For the entries below, report every line that includes the word "shine".

-- Information follows --

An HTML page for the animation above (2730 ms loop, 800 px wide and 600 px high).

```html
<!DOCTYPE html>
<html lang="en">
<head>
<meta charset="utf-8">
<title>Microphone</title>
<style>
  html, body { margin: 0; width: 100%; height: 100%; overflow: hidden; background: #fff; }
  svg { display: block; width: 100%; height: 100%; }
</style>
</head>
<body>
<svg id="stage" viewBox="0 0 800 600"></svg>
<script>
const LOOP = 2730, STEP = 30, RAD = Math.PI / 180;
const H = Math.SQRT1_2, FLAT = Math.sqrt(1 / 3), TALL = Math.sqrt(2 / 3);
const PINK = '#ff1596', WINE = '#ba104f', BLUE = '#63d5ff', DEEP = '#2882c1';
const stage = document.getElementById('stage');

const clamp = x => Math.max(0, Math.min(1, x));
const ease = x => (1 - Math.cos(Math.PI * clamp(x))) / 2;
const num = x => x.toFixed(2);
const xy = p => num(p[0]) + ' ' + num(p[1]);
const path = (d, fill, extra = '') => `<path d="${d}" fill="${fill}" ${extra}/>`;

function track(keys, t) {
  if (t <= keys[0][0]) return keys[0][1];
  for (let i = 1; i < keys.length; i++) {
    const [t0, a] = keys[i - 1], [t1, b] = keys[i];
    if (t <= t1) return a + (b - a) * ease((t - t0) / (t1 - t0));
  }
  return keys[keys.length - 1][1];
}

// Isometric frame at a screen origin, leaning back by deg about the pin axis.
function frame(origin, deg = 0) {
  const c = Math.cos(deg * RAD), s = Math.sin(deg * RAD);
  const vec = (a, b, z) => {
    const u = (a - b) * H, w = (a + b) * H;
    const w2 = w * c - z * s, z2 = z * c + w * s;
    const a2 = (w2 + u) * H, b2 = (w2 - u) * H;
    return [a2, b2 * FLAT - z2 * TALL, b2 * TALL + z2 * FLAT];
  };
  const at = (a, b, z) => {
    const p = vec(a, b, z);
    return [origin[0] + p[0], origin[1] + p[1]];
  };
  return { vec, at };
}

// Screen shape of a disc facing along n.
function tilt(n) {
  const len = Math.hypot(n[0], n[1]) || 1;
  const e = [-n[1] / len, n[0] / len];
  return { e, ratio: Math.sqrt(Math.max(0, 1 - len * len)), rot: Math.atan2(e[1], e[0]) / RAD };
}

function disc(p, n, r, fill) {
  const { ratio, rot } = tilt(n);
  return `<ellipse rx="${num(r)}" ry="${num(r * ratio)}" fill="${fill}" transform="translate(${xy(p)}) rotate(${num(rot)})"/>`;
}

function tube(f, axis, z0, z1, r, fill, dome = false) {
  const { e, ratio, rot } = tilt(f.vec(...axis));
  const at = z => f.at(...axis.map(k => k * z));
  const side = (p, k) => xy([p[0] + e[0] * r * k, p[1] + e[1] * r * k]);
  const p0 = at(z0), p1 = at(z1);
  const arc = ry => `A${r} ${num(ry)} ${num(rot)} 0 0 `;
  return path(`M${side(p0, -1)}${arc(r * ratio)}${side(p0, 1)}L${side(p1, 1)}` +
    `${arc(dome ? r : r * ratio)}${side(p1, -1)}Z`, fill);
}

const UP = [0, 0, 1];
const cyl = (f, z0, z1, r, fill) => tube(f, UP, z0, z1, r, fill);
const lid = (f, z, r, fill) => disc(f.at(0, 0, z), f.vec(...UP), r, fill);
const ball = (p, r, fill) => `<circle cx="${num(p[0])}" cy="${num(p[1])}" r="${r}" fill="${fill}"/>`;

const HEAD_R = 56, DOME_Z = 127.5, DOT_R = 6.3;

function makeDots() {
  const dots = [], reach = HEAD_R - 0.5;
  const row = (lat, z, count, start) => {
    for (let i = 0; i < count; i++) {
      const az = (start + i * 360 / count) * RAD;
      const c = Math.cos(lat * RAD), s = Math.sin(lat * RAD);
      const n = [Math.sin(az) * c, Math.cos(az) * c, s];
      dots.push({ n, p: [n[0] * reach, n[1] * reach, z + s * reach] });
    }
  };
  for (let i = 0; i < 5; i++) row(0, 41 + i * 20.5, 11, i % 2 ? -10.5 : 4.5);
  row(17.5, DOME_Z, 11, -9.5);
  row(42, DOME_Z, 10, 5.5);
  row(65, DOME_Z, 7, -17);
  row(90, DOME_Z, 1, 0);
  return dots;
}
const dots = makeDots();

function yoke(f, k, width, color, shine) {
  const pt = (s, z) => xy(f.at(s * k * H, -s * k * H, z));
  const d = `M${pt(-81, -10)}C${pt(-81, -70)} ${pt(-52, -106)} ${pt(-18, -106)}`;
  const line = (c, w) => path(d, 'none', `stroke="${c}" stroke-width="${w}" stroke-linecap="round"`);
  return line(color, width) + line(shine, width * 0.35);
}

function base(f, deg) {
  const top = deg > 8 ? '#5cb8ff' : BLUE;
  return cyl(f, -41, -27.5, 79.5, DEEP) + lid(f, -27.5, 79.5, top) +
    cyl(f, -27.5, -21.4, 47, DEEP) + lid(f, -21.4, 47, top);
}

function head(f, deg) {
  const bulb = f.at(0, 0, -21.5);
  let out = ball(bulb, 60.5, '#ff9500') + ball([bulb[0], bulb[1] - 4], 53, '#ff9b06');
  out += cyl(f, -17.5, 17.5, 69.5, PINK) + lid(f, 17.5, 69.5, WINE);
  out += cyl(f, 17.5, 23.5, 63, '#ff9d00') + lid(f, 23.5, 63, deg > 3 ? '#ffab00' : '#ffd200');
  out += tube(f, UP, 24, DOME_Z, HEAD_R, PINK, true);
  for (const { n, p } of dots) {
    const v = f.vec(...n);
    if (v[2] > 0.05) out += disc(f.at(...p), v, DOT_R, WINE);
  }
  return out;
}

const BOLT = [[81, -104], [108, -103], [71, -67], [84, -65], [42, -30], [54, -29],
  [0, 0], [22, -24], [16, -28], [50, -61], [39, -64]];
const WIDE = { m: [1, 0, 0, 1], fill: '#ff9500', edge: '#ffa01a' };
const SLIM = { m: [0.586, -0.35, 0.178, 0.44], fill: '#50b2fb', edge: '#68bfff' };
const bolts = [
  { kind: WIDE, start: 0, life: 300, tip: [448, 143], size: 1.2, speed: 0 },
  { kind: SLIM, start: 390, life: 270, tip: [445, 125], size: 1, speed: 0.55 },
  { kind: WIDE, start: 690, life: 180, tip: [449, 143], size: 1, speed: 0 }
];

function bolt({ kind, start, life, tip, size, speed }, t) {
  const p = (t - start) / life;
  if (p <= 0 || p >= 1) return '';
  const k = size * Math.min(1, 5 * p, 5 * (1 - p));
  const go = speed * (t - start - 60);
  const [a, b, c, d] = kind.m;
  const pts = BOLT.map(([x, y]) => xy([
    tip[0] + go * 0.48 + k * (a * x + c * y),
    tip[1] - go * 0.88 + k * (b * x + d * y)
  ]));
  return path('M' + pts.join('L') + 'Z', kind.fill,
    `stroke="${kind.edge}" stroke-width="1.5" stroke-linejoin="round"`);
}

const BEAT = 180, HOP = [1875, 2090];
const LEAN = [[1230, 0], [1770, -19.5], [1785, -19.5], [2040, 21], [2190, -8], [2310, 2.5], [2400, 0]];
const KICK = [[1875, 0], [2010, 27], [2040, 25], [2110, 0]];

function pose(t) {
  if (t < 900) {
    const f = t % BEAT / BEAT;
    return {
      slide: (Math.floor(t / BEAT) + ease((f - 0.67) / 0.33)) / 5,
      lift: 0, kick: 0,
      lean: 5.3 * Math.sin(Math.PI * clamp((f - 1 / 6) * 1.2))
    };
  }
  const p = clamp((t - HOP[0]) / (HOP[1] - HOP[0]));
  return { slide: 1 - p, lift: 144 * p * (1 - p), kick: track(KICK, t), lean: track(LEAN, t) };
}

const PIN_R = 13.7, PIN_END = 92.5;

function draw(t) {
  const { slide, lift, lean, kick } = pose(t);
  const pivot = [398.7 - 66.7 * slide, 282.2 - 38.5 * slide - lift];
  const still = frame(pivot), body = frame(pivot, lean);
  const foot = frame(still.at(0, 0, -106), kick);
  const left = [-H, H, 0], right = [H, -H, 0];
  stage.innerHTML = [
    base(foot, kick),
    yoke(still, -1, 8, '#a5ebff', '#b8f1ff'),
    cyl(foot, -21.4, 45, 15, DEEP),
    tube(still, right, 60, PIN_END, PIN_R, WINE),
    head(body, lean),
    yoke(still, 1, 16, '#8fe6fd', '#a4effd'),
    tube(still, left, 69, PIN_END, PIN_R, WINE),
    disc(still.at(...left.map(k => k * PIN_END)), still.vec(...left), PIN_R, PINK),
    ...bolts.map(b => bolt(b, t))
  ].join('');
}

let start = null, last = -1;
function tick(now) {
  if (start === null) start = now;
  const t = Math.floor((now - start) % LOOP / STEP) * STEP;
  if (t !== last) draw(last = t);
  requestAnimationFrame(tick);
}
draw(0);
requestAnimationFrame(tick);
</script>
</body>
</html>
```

-- Information concluded --

- **Result for this exercise**:
function yoke(f, k, width, color, shine) {
  return line(color, width) + line(shine, width * 0.35);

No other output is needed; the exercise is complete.